[[ Excerpted records open ]]

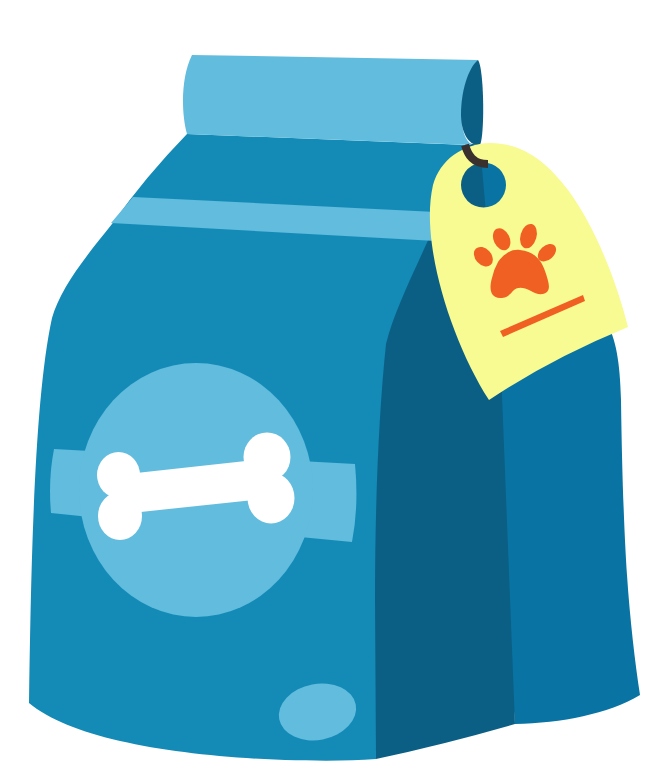
<!DOCTYPE html>
<html lang="en">
<head>
<meta charset="utf-8">
<title>Pet food bag</title>
<style>
:root {
  --paper: #ffffff;
  --bag-front: #148ab6;
  --bag-light: #61bcde;
  --bag-gusset: #0c5f84;
  --bag-side: #0974a3;
  --tag: #f8fa92;
  --print: #f06023;
  --cord: #3a302d;
}
html, body { margin: 0; background: var(--paper); overflow: hidden; }
svg { display: block; width: 658px; height: 763px; }
.front { fill: var(--bag-front); }
.light { fill: var(--bag-light); }
.gusset { fill: var(--bag-gusset); }
.side { fill: var(--bag-side); }
.bone { fill: var(--paper); }
.tag { fill: var(--tag); }
.print { fill: var(--print); }
.cord { fill: none; stroke: var(--cord); stroke-width: 8; }
</style>
</head>
<body>
<svg viewBox="0 0 658 763" role="img" aria-label="Blue pet food bag with a bone label and a yellow paw tag">
  <g id="bag">
    <path class="side" d="M478 145L500 165L606 322C616 338 620 362 621 400C622 470 624 530 627 575C630 620 635 662 640 695C608 714 562 723 515 724L490 400Z"/>
    <path class="gusset" d="M466 143L480 145L502 395L515 724Q446 744 376 759L360 600L380 340L428 230Z"/>
    <path class="front" d="M187 134L468 145L430 236C412 276 394 312 386 344C379 410 375 500 375 600L376 759C350 761 320 761 285 760C175 756 72 739 29 703C31 570 34 400 52 318C60 290 82 261 112 224Q146 176 187 134Z"/>
    <path class="light" d="M133 197L436 212V241L111 223Z"/>
    <path class="light" d="M192 55L478 60C470 75 464 92 462 112C461 128 464 139 472 145L187 134C181 112 181 77 192 55Z"/>
    <path class="gusset" d="M478 60C484 68 485 134 480 145C468 146 461 132 461 114C461 92 468 68 478 60Z"/>
  </g>

  <g id="bone-label">
    <path class="light" d="M54 449L90 451V517L51 513Q48 480 54 449Z"/>
    <path class="light" d="M300 461L355 464Q359 506 352 542L300 537Z"/>
    <ellipse class="light" cx="196" cy="490" rx="117" ry="127"/>
    <g class="bone">
      <path d="M118 475L255 460L262 499L122 514Z"/>
      <ellipse cx="118.500" cy="475" rx="21.500" ry="23"/>
      <ellipse cx="120" cy="516" rx="22" ry="24"/>
      <ellipse cx="267" cy="457" rx="23.500" ry="24.500"/>
      <ellipse cx="271" cy="498" rx="23.500" ry="25.500"/>
    </g>
  </g>
  <ellipse id="corner-spot" class="light" cx="317.500" cy="712" rx="39" ry="28" transform="rotate(-11 317 712)"/>

  <g id="paw-tag">
    <path class="tag" fill-rule="evenodd" d="M433 185C440 160 462 144 490 143C522 143 546 161 568 190C594 225 616 279 628 327Q550 359 489 400C462 358 439 297 432 245C429 222 429 203 433 185ZM461 185A22.500 22.500 0 1 0 506 185A22.500 22.500 0 1 0 461 185Z"/>
    <path class="cord" d="M465 145C468 155 473 164 488 164"/>
    <g id="paw" class="print">
      <path d="M498 262C505 252 513 249 520 250C533 251 541 259 545 271C548 280 551 288 547 292C542 296 536 294 531 291C523 287 518 287 514 290C510 294 508 298 500 298C490 298 489 288 492 278Q494 269 498 262Z"/>
      <ellipse cx="483.500" cy="257" rx="8" ry="11" transform="rotate(-42 483 257)"/>
      <ellipse cx="501.500" cy="239.500" rx="8" ry="11.500" transform="rotate(-25 501 239)"/>
      <ellipse cx="528.500" cy="236" rx="8" ry="12.500" transform="rotate(16 528 236)"/>
      <ellipse cx="547.500" cy="252.500" rx="7" ry="10.500" transform="rotate(48 547 252)"/>
    </g>
    <polygon class="print" points="500,331 583,295 585,301 503,337"/>
  </g>
</svg>
</body>
</html>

[[ Excerpted records closed ]]

▶ _Exercise directions_:
How many lines in the entries include the string "ellipse"? Answer with the number alone.

▶ _Expected answer_:
10